EXTRACTED MATERIAL -
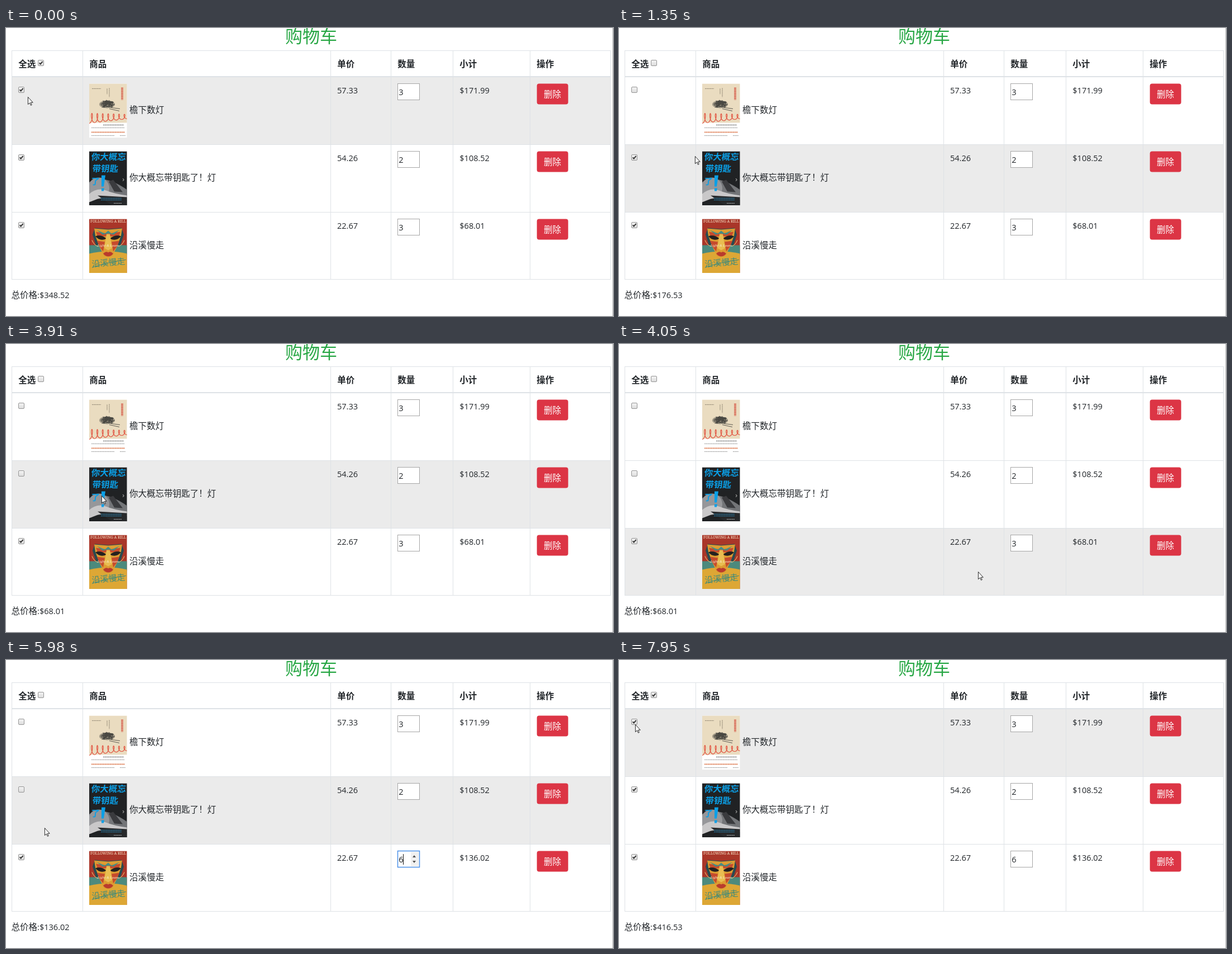
Write an HTML page that moves like this. It is 1087 by 515 pixels and loops after 8000 ms.

```html
<!DOCTYPE html>
<html lang="zh-CN">
<head>
<meta charset="utf-8">
<title>购物车</title>
<style>
  html, body { margin: 0; width: 100%; height: 100%; overflow: hidden; background: #fff; }
  svg { display: block; }
  text { font: 15.5px "Noto Sans CJK SC", "Noto Sans CJK", sans-serif; fill: #212529; }
  .num { font: 14.5px "Open Sans", "Noto Sans", sans-serif; }
  .title { font-size: 31px; fill: #28a745; }
  .head { font-weight: 700; }
  .lines { fill: #dee2e6; shape-rendering: crispEdges; }
  .hover { fill: #ebebeb; shape-rendering: crispEdges; }
  .button { fill: #dc3545; }
  .button + text { fill: #fff; }
  .input { fill: #fff; stroke: #a6a6a6; }
  .input.focus { stroke: #4a90e8; stroke-width: 1.5; }
  .box { fill: url(#boxFill); stroke: #959595; }
  .tick { fill: none; stroke: #333; stroke-width: 2; }
  .print { stroke-dasharray: 2.4 .6; }
  .sketch { fill: none; stroke: #494842; stroke-width: .9; }
  .scribble { fill: none; stroke: #e2523f; stroke-width: 1.2; }
  .brush { font-size: 15.5px; font-weight: 700; fill: #0b9fe6; }
  .script { font-size: 15px; fill: #3d8a7c; }
  .banner { font: 6.6px "Noto Serif", serif; fill: #fbeed2; }
  .tiny { font: italic 6px "Noto Serif", serif; fill: #fbeed2; }
</style>
</head>
<body>
<svg width="1087" height="515" viewBox="0 0 1087 515">
  <defs>
    <linearGradient id="boxFill" x2="0" y2="1">
      <stop stop-color="#f4f4f4"/><stop offset="1" stop-color="#dcdcdc"/>
    </linearGradient>
    <clipPath id="page"><rect width="67.5" height="96.5"/></clipPath>

    <g id="cover0" clip-path="url(#page)">
      <rect width="68" height="97" fill="#fff"/>
      <rect width="68" height="70" fill="#eadcc0"/>
      <path class="print" stroke="#d9705c" stroke-width="4" d="M59 7V29"/>
      <path class="print" stroke="#8d8371" d="M5 9H21M36 8V24M32 9V19"/>
      <ellipse cx="32" cy="37" rx="14" ry="7" fill="#a39b88"/>
      <path class="sketch" id="sketch"/>
      <path class="sketch" d="M36 45L54 49M39 43L55 45"/>
      <path class="scribble" id="scribble"/>
      <path class="print" stroke="#555" d="M25 74H62"/>
      <path class="print" stroke="#999" d="M4 79H63M4 93H45M55 93H65"/>
      <path class="print" stroke="#dd7a4f" stroke-width="1.8" d="M4 87H64"/>
    </g>

    <g id="cover1" clip-path="url(#page)">
      <rect width="68" height="97" fill="#202224"/>
      <path fill="#737578" d="M0 55Q26 40 68 69V80H0Z"/>
      <circle cx="17" cy="66" r="19" fill="#96979a"/>
      <path fill="#c9c8c9" d="M0 76Q15 64 30 70T68 79V87L23 82L0 91Z"/>
      <path fill="#3a3b3e" d="M35 54L43 51L60 73L45 72Z"/>
      <path fill="#27292b" d="M15 79L68 82V97H41Z"/>
      <path fill="none" stroke="#deddd9" d="M60 49Q64 51 60 53"/>
      <g transform="skewX(-6)">
        <text class="brush" x="5" y="16">你大概忘</text>
        <text class="brush" x="9" y="37">带钥匙</text>
        <text class="brush" x="9" y="60">了</text>
      </g>
      <path fill="#0b9fe6" d="M22 43H29L26 63H22ZM22 66H27L26 71H22Z"/>
      <path class="print" stroke="#298bbd" d="M21 84H58M21 87H58"/>
      <path class="print" stroke="#aaa" d="M44 93H58"/>
    </g>

    <g id="halfMask">
      <path fill="#294b50" d="M6 28L10 16L34 18V47H12Z"/>
      <path fill="#dd9c32" d="M9 17L34 19V67H27L18 49L11 30Z"/>
      <path fill="#c64b2d" d="M12 23L34 26V31H15ZM14 39L28 41L25 58L18 49Z"/>
      <path fill="#438d86" d="M14 20L28 26L34 21V26L24 28Z"/>
      <path fill="#25211f" d="M11 31Q20 27 31 35Q20 41 11 31Z"/>
      <path fill="#e9bd51" d="M31 27H34V56L27 52Z"/>
      <path fill="#b93b2d" d="M25 62Q30 57 34 60V67Q29 67 25 62Z"/>
      <path fill="none" stroke="#f1d175" d="M5 38Q8 46 15 49"/>
    </g>
    <g id="cover2" clip-path="url(#page)">
      <rect width="68" height="97" fill="#a93629"/>
      <rect y="47" width="68" height="17" fill="#4c8a7d"/>
      <path fill="#dda735" d="M0 62Q34 54 68 62V97H0Z"/>
      <use href="#halfMask"/>
      <use href="#halfMask" transform="matrix(-1 0 0 1 68 0)"/>
      <text class="banner" x="34" y="7" text-anchor="middle">FOLLOWING A RILL</text>
      <text class="tiny" x="34" y="50" text-anchor="middle">Light &amp; Loam</text>
      <text class="script" x="5" y="86" transform="rotate(-5 5 86)">沿溪慢走</text>
      <path fill="none" stroke="#3d8a7c" d="M5 87Q25 79 66 73"/>
    </g>
  </defs>

  <text class="title" x="500" y="26.2">购物车</text>
  <g id="table"></g>
  <text x="9.6" y="483">总价格<tspan class="num" id="total"></tspan></text>
  <rect x="1086" width="1" height="515" fill="#bdbdbd"/>
  <path id="cursor" fill="#fff" stroke="#111" stroke-width=".9" d="M.4 .5V13.6L3.4 10.9L5.4 15.3L7.2 14.5L5.2 10.2H9.2Z"/>
</svg>

<script>
const LOOP = 8000;
const STEP = 145;      // the screen refreshes at this pace
const PITCH = 121;
const FIRST_ROW = 88;
const TABLE_END = 449;
const columns = [10, 137, 581, 689, 800, 938, 1082];
const headings = ["全选", "商品", "单价", "数量", "小计", "操作"];
const rows = [
  { name: "檐下数灯", price: 57.33, count: 3 },
  { name: "你大概忘带钥匙了！灯", price: 54.26, count: 2 },
  { name: "沿溪慢走", price: 22.67, count: 3 },
];

// Pointer glides, each from wherever the last one ended.
const home = { x: 39, y: 123 };
const glides = [
  { from: 150, to: 300, x: 29, y: 112 },
  { from: 1080, to: 1350, x: 136, y: 229 },
  { from: 1490, to: 1950, x: 85, y: 242 },
  { from: 2070, to: 2790, x: 30, y: 233 },
  { from: 3910, to: 3910, x: 171, y: 271 },
  { from: 4050, to: 4050, x: 643, y: 407 },
  { from: 4170, to: 4890, x: 731, y: 349 },
  { from: 5550, to: 5830, x: 87, y: 331 },
  { from: 5980, to: 6700, x: 28, y: 230 },
  { from: 6980, to: 6980, x: 28, y: 211 },
  { from: 7130, to: 7550, x: 28, y: 112 },
  { from: 7950, to: 7950, x: 29, y: 115 },
];
const spinStart = 5140, blurAt = 6420;

const byId = id => document.getElementById(id);
const money = value => "$" + value.toFixed(2);
const show = (id, on) => byId(id).setAttribute("visibility", on ? "visible" : "hidden");
const easeOut = p => 1 - (1 - p) ** 2;
const rowTop = i => FIRST_ROW + PITCH * i;
const rowHeight = i => Math.min(PITCH - 1, TABLE_END - rowTop(i));

function stepsDone(t, from, to) {
  const steps = Math.round((to - from) / STEP) + 1;
  const done = Math.floor((t - from) / STEP + 0.15) + 1;
  return [Math.max(0, Math.min(steps, done)), steps];
}

function pointerAt(t) {
  let { x, y } = home;
  for (const glide of glides) {
    if (t < glide.from) break;
    const [done, steps] = stepsDone(t, glide.from, glide.to);
    const p = easeOut(done / steps);
    x += (glide.x - x) * p;
    y += (glide.y - y) * p;
  }
  return { x, y };
}

function drawCoverArt() {
  let seed = 7;
  const random = () => (seed = seed * 16807 % 2147483647) / 2147483647;
  const polyline = (n, point) => "M" + Array.from({ length: n }, (_, i) => point(i / (n - 1))).join("L");
  byId("sketch").setAttribute("d", polyline(60, () => {
    const angle = random() * Math.PI * 2, r = Math.sqrt(random());
    return `${32 + 14 * r * Math.cos(angle)} ${37 + 8 * r * Math.sin(angle)}`;
  }));
  byId("scribble").setAttribute("d", polyline(150, u => {
    const angle = u * Math.PI * 14;
    return `${68 * u + 3 * Math.sin(angle)} ${62 - 3 * u + (9 - 5 * u) * Math.cos(angle)}`;
  }));
}

const checkbox = (id, x, y) => `<g transform="translate(${x} ${y})">
  <rect class="box" x=".5" y=".5" width="10" height="10" rx="1.5"/>
  <path class="tick" id="${id}" d="M2.6 5.4L4.6 7.6L8.6 2.9"/></g>`;

const rowMarkup = ({ name, price }, i) => `<g transform="translate(0 ${rowTop(i)})">
  <rect class="hover" id="hover${i}" x="11" width="1071" height="${rowHeight(i)}"/>
  ${checkbox("tick" + i, 22, 17)}
  <use href="#cover${i}" x="149" y="11.4"/>
  <text x="221" y="64.2">${name}</text>
  <text class="num" x="593" y="29">${price}</text>
  <rect class="input" id="input${i}" x="701.5" y="11.5" width="39" height="29"/>
  <text class="num" id="qty${i}" x="703.3" y="32"></text>
  <text class="num" id="sum${i}" x="812.3" y="29"></text>
  <rect class="button" x="950.7" y="11.4" width="56" height="37.2" rx="4"/>
  <text x="963" y="36.3">删除</text></g>`;

function buildTable() {
  const heads = headings.map((label, i) =>
    `<text class="head" x="${columns[i] + 12.3}" y="69.7">${label}</text>`).join("");
  const rules = columns.map(x => `M${x} 40h1v410h-1z`).join("") +
    [40, 208, 329, TABLE_END].map(y => `M10 ${y}h1073v1h-1073z`).join("") + "M10 86h1073v2h-1073z";
  byId("table").innerHTML = heads + checkbox("tickAll", 57, 57) + rows.map(rowMarkup).join("") +
    `<path class="lines" d="${rules}"/>
    <g id="spinner"><rect x="725" y="343" width="14" height="26" fill="#f0f0f0"/>
      <path fill="#505050" d="M728 353L731 349L734 353ZM728 359L731 363L734 359Z"/></g>
    <rect id="caret" x="711" y="347" width="1" height="19" fill="#111"/>`;
}

function render(t) {
  const { x, y } = pointerAt(t);
  const checked = [t < 930 || t >= 7830, t < 3060 || t >= 6560, true];
  const added = [0, 0, stepsDone(t, spinStart, spinStart + 2 * STEP)[0]];
  const focused = t >= spinStart && t < blurAt;
  const overInput = x > 701 && x < 741 && y > 341 && y < 371;
  let total = 0;

  rows.forEach(({ price, count }, i) => {
    const quantity = count + added[i];
    if (checked[i]) total += price * quantity;
    show("hover" + i, Math.floor((y - FIRST_ROW + 1) / PITCH) === i);
    show("tick" + i, checked[i]);
    byId("qty" + i).textContent = quantity;
    byId("sum" + i).textContent = money(price * quantity);
  });
  show("tickAll", checked.every(Boolean));
  show("spinner", focused || overInput);
  show("caret", focused);
  byId("input2").classList.toggle("focus", focused);
  byId("total").textContent = ":" + money(total);
  byId("cursor").setAttribute("transform", `translate(${Math.round(x)} ${Math.round(y)})`);
}

drawCoverArt();
buildTable();
const start = performance.now();
function tick() {
  render((performance.now() - start) % LOOP);
  requestAnimationFrame(tick);
}
tick();
</script>
</body>
</html>
```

TASK OBJECTIVE -
All lines with the word "count" should be copied from the material above.

REPLY -
  { name: "檐下数灯", price: 57.33, count: 3 },
  { name: "你大概忘带钥匙了！灯", price: 54.26, count: 2 },
  { name: "沿溪慢走", price: 22.67, count: 3 },
  rows.forEach(({ price, count }, i) => {
    const quantity = count + added[i];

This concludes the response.